This raises some very interesting issues. Presumably, the applications which were submitted by Pfizer and Merck Serono to the PBAC in respect of Synarel and cetrorelix, respectively, were based on costminimisation. This being the case, the rationale that the PBAC used to “invite” Pfizer and Merck Serono to apply for PBS listing of their drugs is the same rationale that ought to be used to argue that any drugs which the PBAC recommends for PBS listing on cost-minimisation grounds should not be deferred. That being the case, the Government’s statement that the reasons that the PBS listing deferrals are substantially fiscal, when four of the seven drugs which were deferred were recommended for listing on cost-minimisation grounds, is clearly flawed.  

Interestingly, it appears that Merck Serono’s drug, cetrorelix, was PBS listed on 1 December 2010. Given that both Pfizer and Merck Serono were “invited” to apply for PBS listing of their alternative therapies to ganirelix, there may be a legitimate expectation that both drugs would be PBS listed in the event that the PBAC gave a positive recommendation. The fact that there is also evidence that both companies were required to pay the fees of their applications, would arguably strengthen the legitimate expectation. The fact that cetrorelix was PBS listed but Synarel was not raises even more questions about the consistency of decision-making, apprehensions of bias and issues of fair play. Whilst there has been limited judicial testing of decisions of the PBAC and Minister for Health as they relate to PBS listing, flawed decision-making clearly increases the Government’s exposure to judicial review actions.

Compliance with the intent of the Memorandum of Understanding signed with Medicines Australia in May 2010 (and re-signed on 28 September 2010)

The intent of the Memorandum of Understanding (MoU) is to promote the “efficiency and sustainability of the PBS and support, by the provision of a stable pricing policy environment, a viable and responsible medicines industry in Australia”.6 It generally provides undertakings in relation to PBS pricing policies and is concerned with promoting stability in the pricing reforms on the PBS that relate to issues such as price disclosure, therapeutic group formations and statutory price reductions after medicines are listed on the PBS.
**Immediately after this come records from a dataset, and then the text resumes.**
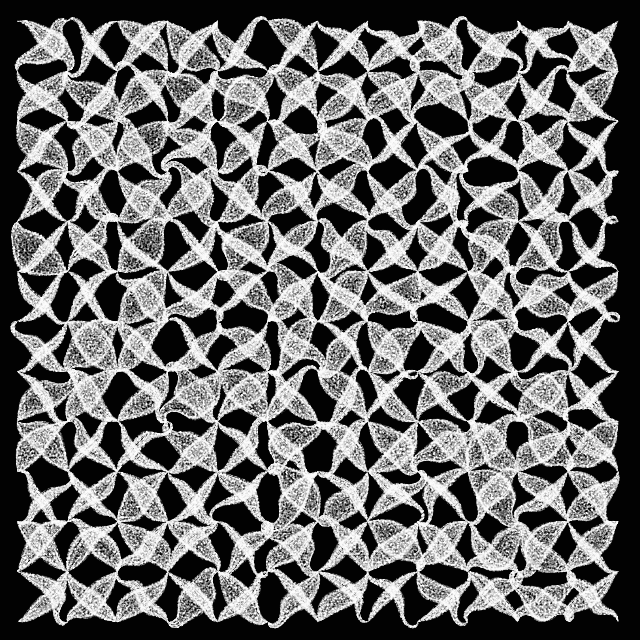
Write a three.js fragment shader that draws this pattern.

```glsl
varying vec2 vUv;

const float CELLS = 12.0;
const float PITCH = 0.0782;
const vec2 GRID_ORIGIN = vec2(0.0273, 0.0286);
const vec3 INK = vec3(0.006);
const vec3 CHALK = vec3(0.99);

vec2 hash2(vec2 p) {
  vec3 q = fract(p.xyx * vec3(0.1031, 0.1030, 0.0973));
  q += dot(q, q.yzx + 33.33);
  return fract((q.xx + q.yz) * q.zy);
}

float cornerSlope(vec2 corner, vec2 offset) {
  return dot(hash2(corner) * 2.0 - 1.0, offset);
}

float gradientNoise(vec2 p) {
  vec2 i = floor(p);
  vec2 f = p - i;
  vec2 s = f * f * (3.0 - 2.0 * f);
  vec2 e = vec2(1.0, 0.0);
  float low = mix(cornerSlope(i, f), cornerSlope(i + e, f - e), s.x);
  float high = mix(cornerSlope(i + e.yx, f - e.yx), cornerSlope(i + 1.0, f - 1.0), s.x);
  return mix(low, high, s.y);
}

// Twists space around a knot, fading with distance
vec2 swirl(vec2 p, vec2 knot, float turn) {
  vec2 d = p - knot;
  float angle = turn * exp(-dot(d, d) * 14.0);
  float c = cos(angle);
  float s = sin(angle);
  return knot + vec2(c * d.x - s * d.y, s * d.x + c * d.y);
}

// Rare strong turns, mostly weak ones
vec2 randomTurns(vec2 seed) {
  vec2 h = hash2(seed) * 2.0 - 1.0;
  return 2.4 * h * h * h;
}

// Density of a fan of threads pinched at both ends
float bundle(vec2 p, vec2 start, vec2 end, vec2 seed) {
  float len = distance(start, end);
  vec2 dir = (end - start) / len;
  vec2 d = p - start;
  vec2 q = vec2(dot(d, dir), dir.x * d.y - dir.y * d.x);
  if (abs(q.y) > 0.8 || q.x < -0.5 || q.x > len + 0.5) return 0.0;

  vec2 turns = randomTurns(seed + 11.3);
  q = swirl(q, vec2(0.0), turns.x);
  q = swirl(q, vec2(len, 0.0), turns.y);

  // Curved centre line and spread from two control values each
  float u = clamp(q.x / len, 0.0, 1.0);
  float bell = 3.0 * u * (1.0 - u);
  vec2 bend = (hash2(seed + 23.7) - 0.5) * 0.68;
  vec2 open = hash2(seed + 41.9);
  open = 0.06 + 0.42 * open * open;
  float centre = bell * (mix(bend.x, bend.y, u) + 0.12 * gradientNoise(vec2(u * 3.0, 0.5) + seed * 7.0));
  float spread = bell * mix(open.x, open.y, u);
  float side = q.y - centre;

  // Threads gather along the rims of the fan
  float fuzz = 0.02 + 0.075 * bell;
  float gathered = 0.13 * inversesqrt(max(spread * spread - side * side, 0.0) + 0.0025);
  float inside = 1.0 - smoothstep(spread - 0.015, spread + fuzz, abs(side));
  float ends = smoothstep(-0.02, 0.02, q.x) * smoothstep(-0.02, 0.02, len - q.x);

  // Fine streaks follow the curves
  float lane = side / (spread + 0.02);
  float streaks = gradientNoise(vec2(lane * 4.0, u * 1.5) + seed * 5.3)
                + gradientNoise(vec2(lane * 10.0, u * 2.0) + seed * 9.1);
  return gathered * inside * ends * max(1.0 + 0.9 * streaks, 0.1);
}

// Sums the crossed bundles of the surrounding cells
float lattice(vec2 p) {
  vec2 home = floor(p);
  float density = 0.0;
  for (int y = -1; y <= 1; y++) {
    for (int x = -1; x <= 1; x++) {
      vec2 cell = home + vec2(float(x), float(y));
      if (min(cell.x, cell.y) < 0.0 || max(cell.x, cell.y) >= CELLS) continue;
      density += bundle(p, cell, cell + 1.0, cell + 3.0);
      density += bundle(p, cell + vec2(0.0, 1.0), cell + vec2(1.0, 0.0), cell + 71.0);
    }
  }
  return density;
}

void main() {
  vec2 p = (vUv - GRID_ORIGIN) / PITCH;
  float cover = 1.0 - exp(-lattice(p));

  // Chalky grain, strongest in the half tones
  float grain = gradientNoise(vUv * 300.0) + 0.6 * gradientNoise(vUv * 430.0 + 17.0);
  float tone = clamp(cover + 4.4 * cover * (1.0 - cover) * grain, 0.0, 1.0);
  gl_FragColor = vec4(mix(INK, CHALK, tone), 1.0);
}
```
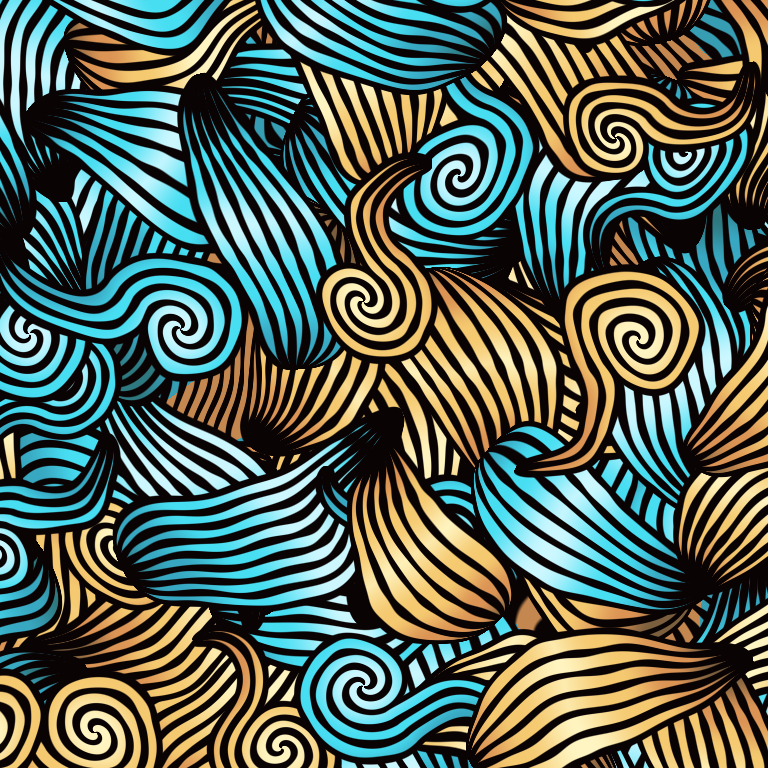
This pattern is drawn by a WebGL 1 fragment shader. Its source:

```glsl
precision highp float;
// Overlapping inked tufts of hair: spiral curls with a peeling tail and bent,
// tapering locks. They are scattered on jittered grids and painted back to front;
// each is split into warm or cool strands by pen lines of nearly even width.
uniform vec2 u_resolution;

const float TAU = 6.2831853;
const float CELL = 0.25;
const vec3 INK = vec3(0.035, 0.012, 0.015);

vec4 hash4(vec2 p) {
  vec4 s = vec4(dot(p, vec2(127.1, 311.7)), dot(p, vec2(269.5, 183.3)),
                dot(p, vec2(419.2, 371.9)), dot(p, vec2(73.7, 157.3)));
  return fract(sin(s) * 43758.545);
}

// Strand colour from pale (0) to shadowed (1)
vec3 hairColour(float warm, float shade) {
  vec3 pale = mix(vec3(0.80, 0.97, 1.00), vec3(1.00, 0.96, 0.76), warm);
  vec3 body = mix(vec3(0.28, 0.87, 0.95), vec3(0.96, 0.79, 0.44), warm);
  vec3 deep = mix(vec3(0.22, 0.66, 0.76), vec3(0.86, 0.58, 0.33), warm);
  vec3 dark = mix(vec3(0.18, 0.47, 0.50), vec3(0.48, 0.37, 0.24), warm);
  vec3 c = mix(pale, body, smoothstep(0.10, 0.45, shade));
  c = mix(c, deep, smoothstep(0.50, 0.75, shade));
  return mix(c, dark, smoothstep(0.78, 1.0, shade));
}

// Both tufts return (edge distance, strand phase, strand width, shade)

// Spiral whose outer strands peel off below the x axis into a hooked tail
vec4 curl(vec2 p, vec4 h) {
  float turns = 5.0;
  float arms = h.x < 0.5 ? 2.0 : 3.0;
  float radius = mix(0.085, 0.112, h.y);
  float width = radius / turns;
  float r = length(p);
  float a = mod(atan(p.y, p.x), TAU) / TAU;
  vec4 disc = vec4(r - radius + width * arms * a, r / width + arms * a,
                   width, 0.68 * r / radius);
  if (p.y > 0.0) return disc;

  float hub = radius * mix(1.35, 1.6, h.z);
  vec2 q = p - vec2(hub, 0.0);
  float bend = atan(-q.y, -q.x) / 2.5;
  float taper = sqrt(max(1.0 - bend * bend, 0.002));
  float middle = turns - 0.5 * arms;
  float across = length(q) - hub + middle * width;
  float edge = bend > 1.0 ? 1.0 : abs(across) - 0.5 * arms * width * taper;
  vec4 tail = vec4(edge, middle - across / (width * taper), width * taper,
                   0.68 * (hub - length(q)) / radius + 0.3 * bend);
  return disc.x < tail.x ? disc : tail;
}

// Bundle along y, bent into an S or a crescent, with strands meeting at the tips
vec4 lock(vec2 p, vec4 h) {
  float t = p.y / mix(0.13, 0.22, h.x);
  float wave = mix(7.0, 15.0, h.y);
  float turn = p.y * wave + h.z * 3.0;
  float sway = mix(0.035, 0.065, h.w);
  float slope = sway * wave * cos(turn);
  float stretch = inversesqrt(1.0 + slope * slope);
  float half_ = mix(0.062, 0.10, h.z) * sqrt(max(1.0 - t * t, 0.001)) * (1.0 + 0.4 * t);
  float strands = floor(mix(3.0, 4.9, h.z));
  float x = p.x - sway * (sin(turn) - sin(h.z * 3.0));
  float phase = x / half_ * strands;
  float edge = abs(t) > 1.0 ? 1.0 : (abs(x) - half_) * stretch;
  float tone = hash4(vec2(floor(phase), h.x * 91.0)).x;
  float shade = abs(t + 0.5 * (h.y - 0.5)) * 0.75 + 0.3 * h.w + 0.2 * (tone - 0.5);
  return vec4(edge, phase, half_ / strands * stretch, shade);
}

// Fill a strand between its pen lines
vec3 inkStrand(vec4 tuft, float warm, float pen, float soft) {
  float gap = (0.5 - abs(fract(tuft.y) - 0.5)) * tuft.z - pen;
  float fill = smoothstep(-soft, soft, min(gap, -tuft.x - pen));
  return mix(INK, hairColour(warm, tuft.w), fill);
}

void main() {
  float soft = 0.8 / u_resolution.y;
  vec2 uv = gl_FragCoord.xy / u_resolution.y;
  vec2 p = uv + 0.008 * sin(uv.yx * 19.0 + vec2(1.0, 4.0))
              + 0.003 * sin(uv.yx * 47.0 + uv * 23.0);
  float pen = 0.0047 + 0.0009 * sin(p.x * 61.0 + 3.0 * sin(p.y * 43.0));

  // Shadowed strands seen through the gaps
  float flow = p.x + 0.4 * p.y + 0.04 * sin(p.y * 17.0 + 2.0 * sin(p.x * 9.0));
  vec3 colour = inkStrand(vec4(-1.0, flow * 45.0, 0.02, 0.85),
                          step(0.0, sin(p.x * 13.0 + 4.0 * sin(p.y * 8.0))), pen, soft);

  // Grids of tufts, row by row so that the overlaps agree between cells
  for (int layer = 0; layer < 4; layer++) {
    float level = float(layer);
    vec2 grid = p / CELL + level * vec2(0.47, 0.71);
    for (int j = -1; j <= 1; j++) {
      for (int i = -1; i <= 1; i++) {
        vec2 id = floor(grid) + vec2(float(i), float(j));
        vec4 place = hash4(id + level * 17.0 + 5.0);
        vec4 form = hash4(id * 1.7 + level * 29.0 + 41.0);
        vec2 q = (grid - id - 0.5 - 0.5 * (place.xy - 0.5)) * CELL;
        float angle = place.z * TAU;
        q = mat2(cos(angle), sin(angle), -sin(angle), cos(angle)) * q;
        q.x *= form.w < 0.5 ? -1.0 : 1.0;
        bool spiral = layer > 1 && place.w < 0.42;
        if (layer == 3 && place.w > 0.62) continue;
        vec4 tuft = spiral ? curl(q, form) : lock(q, form);
        float warm = step(0.5, fract(place.w * 7.0 + form.x * 3.0));
        float cover = smoothstep(soft, -soft, tuft.x - 0.004);
        colour = mix(colour, inkStrand(tuft, warm, pen, soft), cover);
      }
    }
  }
  gl_FragColor = vec4(colour, 1.0);
}
```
Clause 4 of the MoU states that the “Commonwealth undertakes not to implement new policy to generate pricerelated savings from the PBS for the term of the agreement.”7 It could be argued that the Government’s policy decision to have all PBS drug applications reviewed by Cabinet for fiscal reasons is a “new policy” that seeks to “generate pricerelated savings”. Similarly, the policy to indefinitely defer the PBS listings for “fiscal” reasons could also be seen as a new policy to generate price-related savings and could constitute a departure from the undertakings of the MoU.  

Furthermore, Clause 29 states that “for those submissions required to be approved by Cabinet, the Commonwealth will use its best endeavours to implement a maximum time frame of six months for consideration and decision by Cabinet.” Clearly, a decision by the Government to defer PBS listings indefinitely could be in breach of this undertaking.  

Interesting legal questions arise where new Government policies are implemented which are inconsistent with its undertakings under the MoU. If an MoU is not intended to be a legally binding document, it should provide explicitly that the parties do not intend to enter into a legally binding arrangement, but nevertheless intend to comply the MoU’s framework. Use of phrases such as “the parties must” or “the parties will” tend to convey a binding intention, but the law is not clear cut. However, even if the Government’s deferral of PBS listings and referral of all recommendations for PBS listing to Cabinet would be unlikely to give rise to an action in contract (for breach of the terms of the MoU), the terms of the MoU do at least raise the question as to whether there is a legitimate expectation on the part of a pharmaceutical company that the Government will comply with the undertakings in the MoU. On this basis, if the Minister has failed to take into account the terms of the MoU and has thereby failed to meet a legitimate expectation which stems from the MoU, it may open the door to a judicial review action.